Do herbs always produce the same concentration of active ingredients?

Herbs synthesize active ingredients for their own purpose (herbs don’t work for us) and it depends on several factors: season (summer vs winter), part of the plant (root vs leaf), soil type, geography, watering, sun exposure and indoor vs outdoor. [4–7]

How can manufacturers ensure uniform levels of active ingredients in each capsule/ tablet?

Although the concentration of active ingredients in herbs varies naturally, it is possible to ‘standardize’ their amount in products. This process of quality control to achieve uniformity begins right from cultivation:

  • Firstly, ensuring that all batches of herbs receive the same amount of sunlight, water and fertilizers, and are harvested at the same time of the year and at the same age of the plant[8]
  • Secondly, the dried herbs should be purified by an established technique[8]
  • Thirdly, the concentration of active ingredients is measured in the final product by using modern analytical techniques. Not only actives, but even the amount of pesticides, heavy metals, foreign matter like ash, glass, soil, bacteria or insects should also be checked as they can make a difference in efficacy and safety.[8]

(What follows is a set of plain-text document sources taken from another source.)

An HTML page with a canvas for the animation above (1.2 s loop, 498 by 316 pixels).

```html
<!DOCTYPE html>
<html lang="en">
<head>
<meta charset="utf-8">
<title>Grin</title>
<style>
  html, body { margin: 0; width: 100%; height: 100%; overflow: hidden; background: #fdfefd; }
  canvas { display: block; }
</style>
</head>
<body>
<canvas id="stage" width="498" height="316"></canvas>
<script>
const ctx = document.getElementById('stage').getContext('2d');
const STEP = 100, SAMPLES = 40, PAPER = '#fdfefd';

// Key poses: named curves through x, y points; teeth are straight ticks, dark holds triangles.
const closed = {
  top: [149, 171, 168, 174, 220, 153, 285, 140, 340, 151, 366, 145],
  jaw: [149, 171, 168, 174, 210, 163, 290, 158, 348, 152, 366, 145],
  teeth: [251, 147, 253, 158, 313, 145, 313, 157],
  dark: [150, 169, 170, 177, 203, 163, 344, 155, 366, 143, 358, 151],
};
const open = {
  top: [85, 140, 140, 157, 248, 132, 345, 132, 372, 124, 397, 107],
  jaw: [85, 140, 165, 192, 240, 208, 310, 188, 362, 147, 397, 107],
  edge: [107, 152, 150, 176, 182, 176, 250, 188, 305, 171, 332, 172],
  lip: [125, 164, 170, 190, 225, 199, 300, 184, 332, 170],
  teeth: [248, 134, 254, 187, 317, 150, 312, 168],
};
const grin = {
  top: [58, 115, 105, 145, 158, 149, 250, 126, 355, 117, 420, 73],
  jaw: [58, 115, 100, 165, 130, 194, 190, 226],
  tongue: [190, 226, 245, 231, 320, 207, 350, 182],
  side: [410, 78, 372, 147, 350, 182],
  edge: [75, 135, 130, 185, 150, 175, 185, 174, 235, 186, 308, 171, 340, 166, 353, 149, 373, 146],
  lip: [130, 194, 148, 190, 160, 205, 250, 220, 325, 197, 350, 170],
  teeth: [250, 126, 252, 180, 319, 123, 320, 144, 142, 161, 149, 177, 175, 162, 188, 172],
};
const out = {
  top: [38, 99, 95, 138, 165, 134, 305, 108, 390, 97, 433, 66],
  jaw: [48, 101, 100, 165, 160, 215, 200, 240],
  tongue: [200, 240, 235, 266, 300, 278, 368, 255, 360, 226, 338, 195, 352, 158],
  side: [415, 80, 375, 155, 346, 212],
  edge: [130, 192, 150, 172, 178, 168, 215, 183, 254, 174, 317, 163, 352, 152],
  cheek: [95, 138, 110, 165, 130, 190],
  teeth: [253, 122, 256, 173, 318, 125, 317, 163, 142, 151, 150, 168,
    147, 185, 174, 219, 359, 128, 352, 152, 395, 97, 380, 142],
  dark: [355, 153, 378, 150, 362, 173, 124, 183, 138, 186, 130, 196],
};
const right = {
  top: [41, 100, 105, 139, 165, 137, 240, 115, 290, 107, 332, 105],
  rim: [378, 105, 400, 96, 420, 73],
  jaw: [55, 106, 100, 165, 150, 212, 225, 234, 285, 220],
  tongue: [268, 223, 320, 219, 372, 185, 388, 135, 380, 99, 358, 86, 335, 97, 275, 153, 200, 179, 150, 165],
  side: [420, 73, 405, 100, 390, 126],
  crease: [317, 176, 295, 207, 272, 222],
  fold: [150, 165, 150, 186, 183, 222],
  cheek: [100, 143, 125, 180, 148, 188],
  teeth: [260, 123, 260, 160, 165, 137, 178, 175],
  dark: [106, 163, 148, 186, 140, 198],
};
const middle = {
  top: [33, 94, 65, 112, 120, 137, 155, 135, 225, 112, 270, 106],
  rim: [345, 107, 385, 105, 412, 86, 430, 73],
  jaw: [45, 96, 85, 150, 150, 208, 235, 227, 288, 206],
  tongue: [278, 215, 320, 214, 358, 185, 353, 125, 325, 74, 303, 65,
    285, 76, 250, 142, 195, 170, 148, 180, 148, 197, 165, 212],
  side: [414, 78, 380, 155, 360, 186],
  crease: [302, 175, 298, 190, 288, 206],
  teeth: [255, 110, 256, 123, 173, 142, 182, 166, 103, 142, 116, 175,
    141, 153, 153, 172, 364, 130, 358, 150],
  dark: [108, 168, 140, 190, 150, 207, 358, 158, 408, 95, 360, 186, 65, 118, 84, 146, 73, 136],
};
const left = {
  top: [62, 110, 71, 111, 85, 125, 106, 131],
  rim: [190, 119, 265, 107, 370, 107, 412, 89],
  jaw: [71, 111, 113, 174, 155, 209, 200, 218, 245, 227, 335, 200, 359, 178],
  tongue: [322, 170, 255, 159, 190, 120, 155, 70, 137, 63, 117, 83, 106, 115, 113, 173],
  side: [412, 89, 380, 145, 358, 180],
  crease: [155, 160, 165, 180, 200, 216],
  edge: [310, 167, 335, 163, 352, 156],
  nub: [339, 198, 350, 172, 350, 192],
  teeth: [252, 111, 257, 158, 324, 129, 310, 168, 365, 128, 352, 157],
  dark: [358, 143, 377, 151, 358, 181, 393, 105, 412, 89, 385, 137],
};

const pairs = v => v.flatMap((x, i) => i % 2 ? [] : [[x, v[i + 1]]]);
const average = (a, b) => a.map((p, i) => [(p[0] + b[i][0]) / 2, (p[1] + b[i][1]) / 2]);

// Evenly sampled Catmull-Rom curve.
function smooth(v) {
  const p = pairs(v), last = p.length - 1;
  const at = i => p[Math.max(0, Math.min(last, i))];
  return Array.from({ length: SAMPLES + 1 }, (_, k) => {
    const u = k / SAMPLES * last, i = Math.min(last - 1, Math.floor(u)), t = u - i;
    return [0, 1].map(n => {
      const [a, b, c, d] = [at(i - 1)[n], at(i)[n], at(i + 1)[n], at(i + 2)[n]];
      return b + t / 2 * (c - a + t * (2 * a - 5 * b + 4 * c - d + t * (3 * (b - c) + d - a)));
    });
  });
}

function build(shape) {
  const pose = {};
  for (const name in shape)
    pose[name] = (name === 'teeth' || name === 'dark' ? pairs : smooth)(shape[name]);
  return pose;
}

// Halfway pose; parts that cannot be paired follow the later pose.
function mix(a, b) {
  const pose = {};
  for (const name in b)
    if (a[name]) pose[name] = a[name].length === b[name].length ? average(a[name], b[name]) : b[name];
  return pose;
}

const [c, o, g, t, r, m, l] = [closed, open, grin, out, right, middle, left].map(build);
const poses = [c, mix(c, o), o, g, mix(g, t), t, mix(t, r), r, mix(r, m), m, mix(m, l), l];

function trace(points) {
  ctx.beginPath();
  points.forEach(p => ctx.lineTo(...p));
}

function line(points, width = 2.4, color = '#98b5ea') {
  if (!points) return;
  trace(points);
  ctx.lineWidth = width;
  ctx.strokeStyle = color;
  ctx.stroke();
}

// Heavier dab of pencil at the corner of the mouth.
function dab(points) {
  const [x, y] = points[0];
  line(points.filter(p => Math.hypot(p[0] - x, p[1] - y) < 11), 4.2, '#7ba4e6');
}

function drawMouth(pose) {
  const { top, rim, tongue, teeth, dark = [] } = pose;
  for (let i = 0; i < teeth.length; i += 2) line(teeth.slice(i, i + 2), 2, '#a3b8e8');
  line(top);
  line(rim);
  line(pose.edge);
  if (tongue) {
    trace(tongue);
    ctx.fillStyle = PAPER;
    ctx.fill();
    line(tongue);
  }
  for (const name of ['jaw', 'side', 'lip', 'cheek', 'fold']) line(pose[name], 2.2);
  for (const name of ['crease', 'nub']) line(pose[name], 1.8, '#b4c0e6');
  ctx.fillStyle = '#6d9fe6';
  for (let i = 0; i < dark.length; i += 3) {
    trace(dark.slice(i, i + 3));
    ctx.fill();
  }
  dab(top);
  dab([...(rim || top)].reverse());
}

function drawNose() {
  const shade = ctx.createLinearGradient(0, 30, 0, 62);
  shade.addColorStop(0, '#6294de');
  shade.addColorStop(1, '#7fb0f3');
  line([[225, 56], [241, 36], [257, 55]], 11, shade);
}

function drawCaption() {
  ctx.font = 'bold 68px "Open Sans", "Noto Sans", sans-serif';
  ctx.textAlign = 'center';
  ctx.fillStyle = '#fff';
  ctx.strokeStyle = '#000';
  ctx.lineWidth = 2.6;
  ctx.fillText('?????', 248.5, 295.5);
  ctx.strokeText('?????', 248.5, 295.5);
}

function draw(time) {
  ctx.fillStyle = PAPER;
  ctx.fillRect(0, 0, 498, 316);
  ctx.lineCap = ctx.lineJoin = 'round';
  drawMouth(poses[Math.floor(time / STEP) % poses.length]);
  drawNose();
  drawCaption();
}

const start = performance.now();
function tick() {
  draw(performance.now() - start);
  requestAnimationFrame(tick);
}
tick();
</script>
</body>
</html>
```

By standardizing the whole process from cultivation to encapsulation, we get a product whose characteristics are well defined and which is reliable and safe.

Do the Canadian ‘Natural Health Product Regulations’ make it mandatory to use Standardized formulations?

Except for a few cases, the regulations give flexibility to use either standardized or non-standardized formulations. In cases where it is mandatory, the regulations specify the range of active ingredients. For instance, Bacosides should range between 40-55% and Rosavins should range between 1-6%.

Can you tell if a product is standardized by looking at the label?

Yes, the extract is standardized if the concentration of the active ingredients in it is controlled. These are some examples:


We hope you can now make a better decision the next time you shop for herbal supplements. At Refine Naturals, we realize that not all natural health supplements are created equal. We concentrate our expertise in choosing quality and evidence backed medicinal as well as non-medicinal ingredients.

At Refine Naturals: We believe “You Deserve Better than FINE!”



  1. Russell A. Federal oversight of natural health products leaving Canadians at risk: report [Internet]. Glob. News2021 [cited 2021 Jul 6];Available from:
  2. Panossian A, Wikman G, Sarris J. Rosenroot (Rhodiola rosea): Traditional use, chemical composition, pharmacology and clinical efficacy. Phytomedicine 2010;17(7):481–93.
  3. Dimpfel W, Schombert L, Panossian AG. Assessing the Quality and Potential Efficacy of Commercial Extracts of Rhodiola rosea L. by Analyzing the Salidroside and Rosavin Content and the Electrophysiological Activity in Hippocampal Long-Term Potentiation, a Synaptic Model of Memory. Front Pharmacol 2018;9:425.
  4. Nikam PH, Kareparamban J, Jadhav A, Kadam V. Future Trends in Standardization of Herbal Drugs. J Appl Pharm Sci 2012;2(6):38–44.
  5. Bansal M, Reddy MS, Kumar A. Seasonal variations in harvest index and bacoside A contents amongst accessions of Bacopa monnieri (L.) Wettst. collected from wild populations. Physiol Mol Biol Plants 2016;22(3):407–13.
  6. Southwell IA, Bourke CA. Seasonal variation in hypericin content of Hypericum perforatum L. (St. John’s Wort). Phytochemistry 2001;56(5):437–41.
  7. Kim D, Kim M, Raña GS, Han J. Seasonal Variation and Possible Biosynthetic Pathway of Ginsenosides in Korean Ginseng Panax ginseng Meyer. Molecules 2018;23(7):1824.
  8. Kunle, Folashade O, Egharevba, Omoregie H, Ahmadu, Ochogu P. Standardization of herbal medicines - A review. Int J Biodivers Conserv 2012;4(3):101–12.